- _Task prompt_
In the listing that follows, retype every line from the first through the one containing "<h2>Add_chk</h2><p>rx_enable = 0</p><p>tx_enable". Pictures are to be left out.

- _Source data_
******
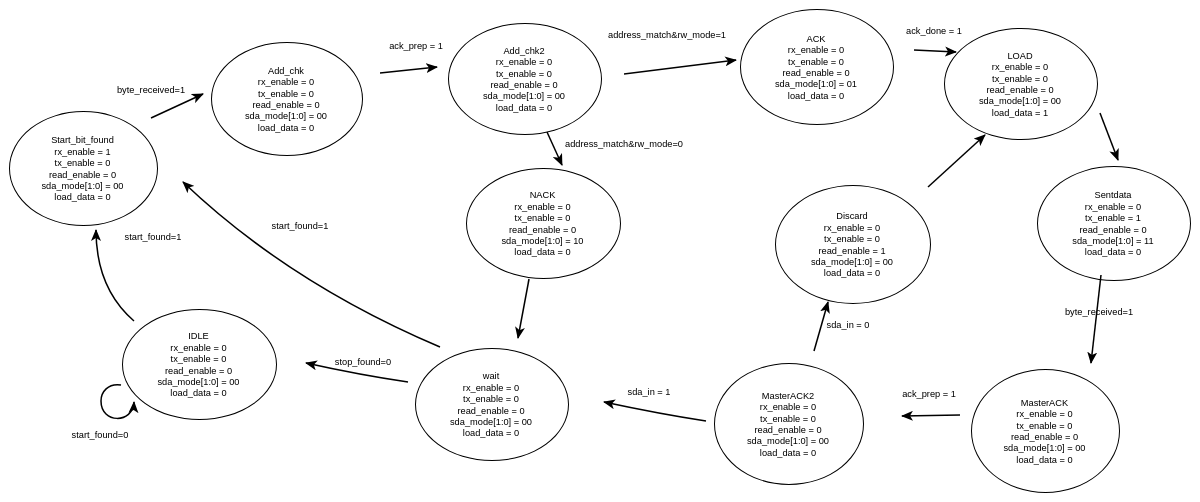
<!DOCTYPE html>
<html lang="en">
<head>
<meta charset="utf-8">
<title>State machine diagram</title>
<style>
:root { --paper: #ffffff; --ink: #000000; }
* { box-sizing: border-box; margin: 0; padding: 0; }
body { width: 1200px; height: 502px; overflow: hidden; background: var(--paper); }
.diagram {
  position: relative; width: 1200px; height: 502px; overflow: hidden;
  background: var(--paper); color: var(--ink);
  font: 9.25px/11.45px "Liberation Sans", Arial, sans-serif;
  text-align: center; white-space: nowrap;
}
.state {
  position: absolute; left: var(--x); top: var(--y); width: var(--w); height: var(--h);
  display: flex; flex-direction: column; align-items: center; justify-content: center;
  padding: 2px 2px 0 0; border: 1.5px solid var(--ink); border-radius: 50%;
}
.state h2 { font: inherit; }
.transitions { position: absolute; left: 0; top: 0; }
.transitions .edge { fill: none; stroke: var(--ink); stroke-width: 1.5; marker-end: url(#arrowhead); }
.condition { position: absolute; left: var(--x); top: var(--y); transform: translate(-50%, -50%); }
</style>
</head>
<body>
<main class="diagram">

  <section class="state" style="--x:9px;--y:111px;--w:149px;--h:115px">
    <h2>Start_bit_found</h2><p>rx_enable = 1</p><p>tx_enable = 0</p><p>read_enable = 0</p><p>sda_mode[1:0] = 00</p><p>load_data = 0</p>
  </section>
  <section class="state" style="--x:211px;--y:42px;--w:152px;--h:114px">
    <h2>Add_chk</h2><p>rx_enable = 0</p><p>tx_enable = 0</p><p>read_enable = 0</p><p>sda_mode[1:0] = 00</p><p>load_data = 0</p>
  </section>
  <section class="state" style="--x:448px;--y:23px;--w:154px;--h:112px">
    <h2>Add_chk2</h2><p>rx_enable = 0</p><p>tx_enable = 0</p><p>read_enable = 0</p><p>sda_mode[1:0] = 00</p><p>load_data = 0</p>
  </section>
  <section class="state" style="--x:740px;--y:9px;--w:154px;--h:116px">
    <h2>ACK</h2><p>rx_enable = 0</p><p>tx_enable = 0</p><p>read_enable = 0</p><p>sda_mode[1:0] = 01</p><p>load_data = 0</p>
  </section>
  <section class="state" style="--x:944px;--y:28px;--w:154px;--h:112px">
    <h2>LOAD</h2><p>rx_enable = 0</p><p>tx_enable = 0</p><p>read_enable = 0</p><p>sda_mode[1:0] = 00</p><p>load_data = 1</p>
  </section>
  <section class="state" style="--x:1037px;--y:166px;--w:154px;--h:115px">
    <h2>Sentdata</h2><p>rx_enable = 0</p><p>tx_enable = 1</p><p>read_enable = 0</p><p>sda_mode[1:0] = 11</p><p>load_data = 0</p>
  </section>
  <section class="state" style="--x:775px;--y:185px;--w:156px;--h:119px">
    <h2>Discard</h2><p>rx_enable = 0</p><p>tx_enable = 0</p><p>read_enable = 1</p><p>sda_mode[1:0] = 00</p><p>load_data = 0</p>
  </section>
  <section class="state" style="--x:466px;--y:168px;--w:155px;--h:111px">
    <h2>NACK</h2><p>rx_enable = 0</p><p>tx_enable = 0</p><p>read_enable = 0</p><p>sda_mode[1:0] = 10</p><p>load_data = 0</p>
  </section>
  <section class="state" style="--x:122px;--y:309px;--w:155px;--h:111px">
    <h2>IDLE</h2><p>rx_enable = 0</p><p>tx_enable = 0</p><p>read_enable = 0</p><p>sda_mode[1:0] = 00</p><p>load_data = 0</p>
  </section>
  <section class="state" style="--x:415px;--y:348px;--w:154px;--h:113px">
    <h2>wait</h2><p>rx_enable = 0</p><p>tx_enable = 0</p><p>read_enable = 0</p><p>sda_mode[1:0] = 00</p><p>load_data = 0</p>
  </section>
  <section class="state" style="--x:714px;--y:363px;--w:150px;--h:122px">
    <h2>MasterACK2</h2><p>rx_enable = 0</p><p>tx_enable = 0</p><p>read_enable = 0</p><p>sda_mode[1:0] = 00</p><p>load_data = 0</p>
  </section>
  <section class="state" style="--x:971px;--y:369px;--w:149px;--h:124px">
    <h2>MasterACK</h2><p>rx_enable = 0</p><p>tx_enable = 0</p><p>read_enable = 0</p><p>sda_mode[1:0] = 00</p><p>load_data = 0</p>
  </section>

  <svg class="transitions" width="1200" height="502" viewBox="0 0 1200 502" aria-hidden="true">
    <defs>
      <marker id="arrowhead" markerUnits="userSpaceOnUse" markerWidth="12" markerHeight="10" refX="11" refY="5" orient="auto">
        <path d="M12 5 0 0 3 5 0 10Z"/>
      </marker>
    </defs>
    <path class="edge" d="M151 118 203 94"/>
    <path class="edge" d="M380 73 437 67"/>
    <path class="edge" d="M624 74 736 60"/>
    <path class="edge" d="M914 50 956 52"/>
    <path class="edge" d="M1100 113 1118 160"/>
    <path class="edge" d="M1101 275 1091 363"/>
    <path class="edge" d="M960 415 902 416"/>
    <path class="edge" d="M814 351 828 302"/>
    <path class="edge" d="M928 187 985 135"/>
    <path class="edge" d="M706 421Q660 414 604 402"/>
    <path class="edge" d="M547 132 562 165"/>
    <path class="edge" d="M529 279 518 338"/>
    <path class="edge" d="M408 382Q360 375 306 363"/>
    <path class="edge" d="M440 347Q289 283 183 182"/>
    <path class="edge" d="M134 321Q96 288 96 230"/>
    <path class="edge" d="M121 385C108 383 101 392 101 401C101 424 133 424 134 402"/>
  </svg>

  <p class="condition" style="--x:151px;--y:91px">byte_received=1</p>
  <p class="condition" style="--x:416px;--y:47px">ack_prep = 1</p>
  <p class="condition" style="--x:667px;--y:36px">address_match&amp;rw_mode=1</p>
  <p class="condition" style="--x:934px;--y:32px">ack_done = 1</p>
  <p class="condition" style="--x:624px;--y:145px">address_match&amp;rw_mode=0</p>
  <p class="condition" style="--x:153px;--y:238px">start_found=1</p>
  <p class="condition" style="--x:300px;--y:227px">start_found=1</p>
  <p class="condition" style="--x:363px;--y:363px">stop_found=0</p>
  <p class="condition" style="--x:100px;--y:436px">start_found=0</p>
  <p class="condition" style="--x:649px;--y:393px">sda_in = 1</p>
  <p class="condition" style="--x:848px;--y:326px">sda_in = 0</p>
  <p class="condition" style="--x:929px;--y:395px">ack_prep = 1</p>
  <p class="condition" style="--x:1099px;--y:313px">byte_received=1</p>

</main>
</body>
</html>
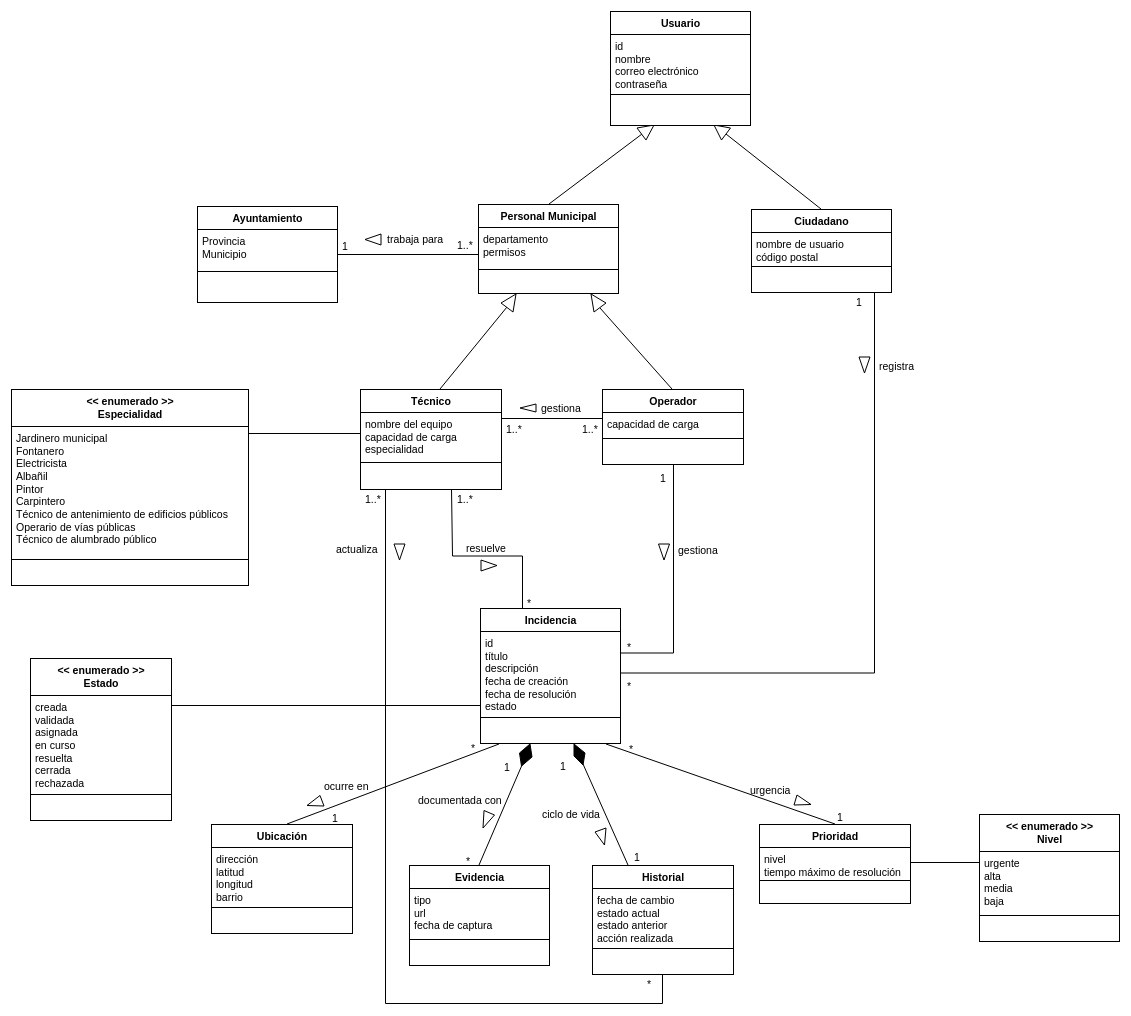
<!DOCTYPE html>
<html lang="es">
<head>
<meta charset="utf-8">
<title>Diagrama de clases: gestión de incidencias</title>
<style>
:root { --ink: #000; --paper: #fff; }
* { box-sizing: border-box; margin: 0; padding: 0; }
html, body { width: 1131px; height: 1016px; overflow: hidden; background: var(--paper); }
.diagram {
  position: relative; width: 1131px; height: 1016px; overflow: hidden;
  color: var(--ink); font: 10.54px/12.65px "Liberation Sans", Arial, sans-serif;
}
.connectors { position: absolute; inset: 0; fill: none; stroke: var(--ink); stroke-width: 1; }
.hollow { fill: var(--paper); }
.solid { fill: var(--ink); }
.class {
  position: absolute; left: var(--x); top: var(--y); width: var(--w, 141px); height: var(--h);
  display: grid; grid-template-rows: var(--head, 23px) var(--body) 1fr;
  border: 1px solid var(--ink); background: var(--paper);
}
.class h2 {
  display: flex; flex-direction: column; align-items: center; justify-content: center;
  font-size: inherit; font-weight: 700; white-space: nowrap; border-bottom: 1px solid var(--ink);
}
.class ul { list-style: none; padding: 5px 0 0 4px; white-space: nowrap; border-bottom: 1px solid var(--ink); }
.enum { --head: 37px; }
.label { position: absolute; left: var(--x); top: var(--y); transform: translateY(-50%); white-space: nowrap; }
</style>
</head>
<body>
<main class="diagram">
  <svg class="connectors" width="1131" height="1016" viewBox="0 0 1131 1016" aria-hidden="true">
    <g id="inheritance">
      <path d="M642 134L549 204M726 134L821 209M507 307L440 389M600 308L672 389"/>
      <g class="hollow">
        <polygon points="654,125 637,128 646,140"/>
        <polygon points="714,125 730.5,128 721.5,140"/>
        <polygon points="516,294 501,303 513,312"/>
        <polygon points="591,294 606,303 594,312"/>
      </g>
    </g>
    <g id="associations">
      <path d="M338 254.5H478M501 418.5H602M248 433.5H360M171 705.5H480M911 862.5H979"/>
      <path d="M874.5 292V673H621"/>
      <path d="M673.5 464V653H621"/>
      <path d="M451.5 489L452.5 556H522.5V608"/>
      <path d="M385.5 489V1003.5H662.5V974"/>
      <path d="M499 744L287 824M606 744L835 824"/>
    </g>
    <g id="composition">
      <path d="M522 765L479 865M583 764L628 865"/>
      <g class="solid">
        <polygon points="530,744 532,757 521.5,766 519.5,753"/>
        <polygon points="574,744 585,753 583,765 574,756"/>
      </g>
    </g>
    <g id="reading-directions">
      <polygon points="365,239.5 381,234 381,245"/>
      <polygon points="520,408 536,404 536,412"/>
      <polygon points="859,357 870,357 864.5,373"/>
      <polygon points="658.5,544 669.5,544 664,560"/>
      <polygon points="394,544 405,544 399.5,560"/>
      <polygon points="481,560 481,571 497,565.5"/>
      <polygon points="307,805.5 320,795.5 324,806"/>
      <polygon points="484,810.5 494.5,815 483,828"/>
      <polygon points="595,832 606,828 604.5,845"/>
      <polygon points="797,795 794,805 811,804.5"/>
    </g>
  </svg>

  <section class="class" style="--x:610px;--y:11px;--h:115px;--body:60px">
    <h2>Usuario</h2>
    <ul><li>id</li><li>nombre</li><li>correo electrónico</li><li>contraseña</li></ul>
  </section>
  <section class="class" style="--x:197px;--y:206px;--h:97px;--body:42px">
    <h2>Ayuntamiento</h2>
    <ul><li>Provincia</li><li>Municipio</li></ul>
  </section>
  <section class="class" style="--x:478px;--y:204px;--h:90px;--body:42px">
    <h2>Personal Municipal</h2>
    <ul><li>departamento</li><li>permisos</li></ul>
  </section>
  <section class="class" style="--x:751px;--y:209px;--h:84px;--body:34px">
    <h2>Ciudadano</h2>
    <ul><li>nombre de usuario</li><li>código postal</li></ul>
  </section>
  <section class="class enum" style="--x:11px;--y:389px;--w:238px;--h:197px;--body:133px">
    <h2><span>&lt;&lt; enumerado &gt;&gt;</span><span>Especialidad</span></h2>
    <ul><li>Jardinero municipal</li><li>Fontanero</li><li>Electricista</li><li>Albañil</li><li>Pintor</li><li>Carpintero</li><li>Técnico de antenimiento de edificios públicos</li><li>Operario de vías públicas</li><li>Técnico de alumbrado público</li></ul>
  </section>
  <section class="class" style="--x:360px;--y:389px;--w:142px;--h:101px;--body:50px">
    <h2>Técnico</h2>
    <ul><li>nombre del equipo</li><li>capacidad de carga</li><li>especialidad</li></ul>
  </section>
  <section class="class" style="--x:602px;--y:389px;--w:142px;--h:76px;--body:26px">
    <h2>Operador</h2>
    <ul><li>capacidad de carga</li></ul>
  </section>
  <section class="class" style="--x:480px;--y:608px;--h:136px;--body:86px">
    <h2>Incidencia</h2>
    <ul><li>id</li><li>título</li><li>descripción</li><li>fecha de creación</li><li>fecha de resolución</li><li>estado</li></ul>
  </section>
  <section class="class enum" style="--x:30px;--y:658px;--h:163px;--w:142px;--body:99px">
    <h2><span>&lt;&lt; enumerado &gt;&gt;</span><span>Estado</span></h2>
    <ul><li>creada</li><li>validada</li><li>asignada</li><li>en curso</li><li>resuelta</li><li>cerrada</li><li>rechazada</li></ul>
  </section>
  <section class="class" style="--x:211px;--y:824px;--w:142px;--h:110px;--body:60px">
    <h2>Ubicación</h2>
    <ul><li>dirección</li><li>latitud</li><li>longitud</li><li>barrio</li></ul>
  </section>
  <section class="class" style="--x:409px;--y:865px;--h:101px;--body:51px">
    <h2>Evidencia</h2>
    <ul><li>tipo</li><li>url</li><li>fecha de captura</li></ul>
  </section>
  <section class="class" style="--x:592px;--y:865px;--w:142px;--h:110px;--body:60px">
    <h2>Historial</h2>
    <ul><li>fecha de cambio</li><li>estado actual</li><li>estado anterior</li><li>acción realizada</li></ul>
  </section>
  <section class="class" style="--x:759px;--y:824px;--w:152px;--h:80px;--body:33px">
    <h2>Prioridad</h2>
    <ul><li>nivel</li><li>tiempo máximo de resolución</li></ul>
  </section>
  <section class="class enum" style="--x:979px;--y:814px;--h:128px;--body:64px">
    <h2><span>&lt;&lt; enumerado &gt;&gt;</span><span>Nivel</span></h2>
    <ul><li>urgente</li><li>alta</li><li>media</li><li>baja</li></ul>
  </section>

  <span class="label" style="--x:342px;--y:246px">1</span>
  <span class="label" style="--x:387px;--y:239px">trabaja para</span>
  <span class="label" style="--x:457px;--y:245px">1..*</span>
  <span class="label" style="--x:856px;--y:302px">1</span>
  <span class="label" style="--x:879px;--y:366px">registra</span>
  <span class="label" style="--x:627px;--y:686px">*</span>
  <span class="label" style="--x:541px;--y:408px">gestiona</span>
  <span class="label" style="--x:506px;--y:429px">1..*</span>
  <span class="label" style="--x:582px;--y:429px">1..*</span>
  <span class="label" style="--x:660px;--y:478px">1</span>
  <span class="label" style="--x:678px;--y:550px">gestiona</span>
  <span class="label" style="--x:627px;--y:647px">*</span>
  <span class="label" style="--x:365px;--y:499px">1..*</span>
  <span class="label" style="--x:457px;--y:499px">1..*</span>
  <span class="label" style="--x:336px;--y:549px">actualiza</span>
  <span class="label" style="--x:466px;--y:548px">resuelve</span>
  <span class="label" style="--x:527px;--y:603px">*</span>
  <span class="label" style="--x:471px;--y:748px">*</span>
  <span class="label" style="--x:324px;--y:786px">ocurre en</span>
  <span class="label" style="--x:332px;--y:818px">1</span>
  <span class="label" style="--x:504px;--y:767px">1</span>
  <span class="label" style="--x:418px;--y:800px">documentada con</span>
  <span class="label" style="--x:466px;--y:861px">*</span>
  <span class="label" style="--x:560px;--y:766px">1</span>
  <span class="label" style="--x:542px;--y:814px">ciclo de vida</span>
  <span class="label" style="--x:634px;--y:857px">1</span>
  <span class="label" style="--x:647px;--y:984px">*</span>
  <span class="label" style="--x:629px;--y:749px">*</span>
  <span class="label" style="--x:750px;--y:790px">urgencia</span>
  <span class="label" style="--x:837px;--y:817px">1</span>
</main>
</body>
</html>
******
- _Output_
<!DOCTYPE html>
<html lang="en">
<head>
<meta charset="utf-8">
<title>State machine diagram</title>
<style>
:root { --paper: #ffffff; --ink: #000000; }
* { box-sizing: border-box; margin: 0; padding: 0; }
body { width: 1200px; height: 502px; overflow: hidden; background: var(--paper); }
.diagram {
  position: relative; width: 1200px; height: 502px; overflow: hidden;
  background: var(--paper); color: var(--ink);
  font: 9.25px/11.45px "Liberation Sans", Arial, sans-serif;
  text-align: center; white-space: nowrap;
}
.state {
  position: absolute; left: var(--x); top: var(--y); width: var(--w); height: var(--h);
  display: flex; flex-direction: column; align-items: center; justify-content: center;
  padding: 2px 2px 0 0; border: 1.5px solid var(--ink); border-radius: 50%;
}
.state h2 { font: inherit; }
.transitions { position: absolute; left: 0; top: 0; }
.transitions .edge { fill: none; stroke: var(--ink); stroke-width: 1.5; marker-end: url(#arrowhead); }
.condition { position: absolute; left: var(--x); top: var(--y); transform: translate(-50%, -50%); }
</style>
</head>
<body>
<main class="diagram">

  <section class="state" style="--x:9px;--y:111px;--w:149px;--h:115px">
    <h2>Start_bit_found</h2><p>rx_enable = 1</p><p>tx_enable = 0</p><p>read_enable = 0</p><p>sda_mode[1:0] = 00</p><p>load_data = 0</p>
  </section>
  <section class="state" style="--x:211px;--y:42px;--w:152px;--h:114px">
    <h2>Add_chk</h2><p>rx_enable = 0</p><p>tx_enable = 0</p><p>read_enable = 0</p><p>sda_mode[1:0] = 00</p><p>load_data = 0</p>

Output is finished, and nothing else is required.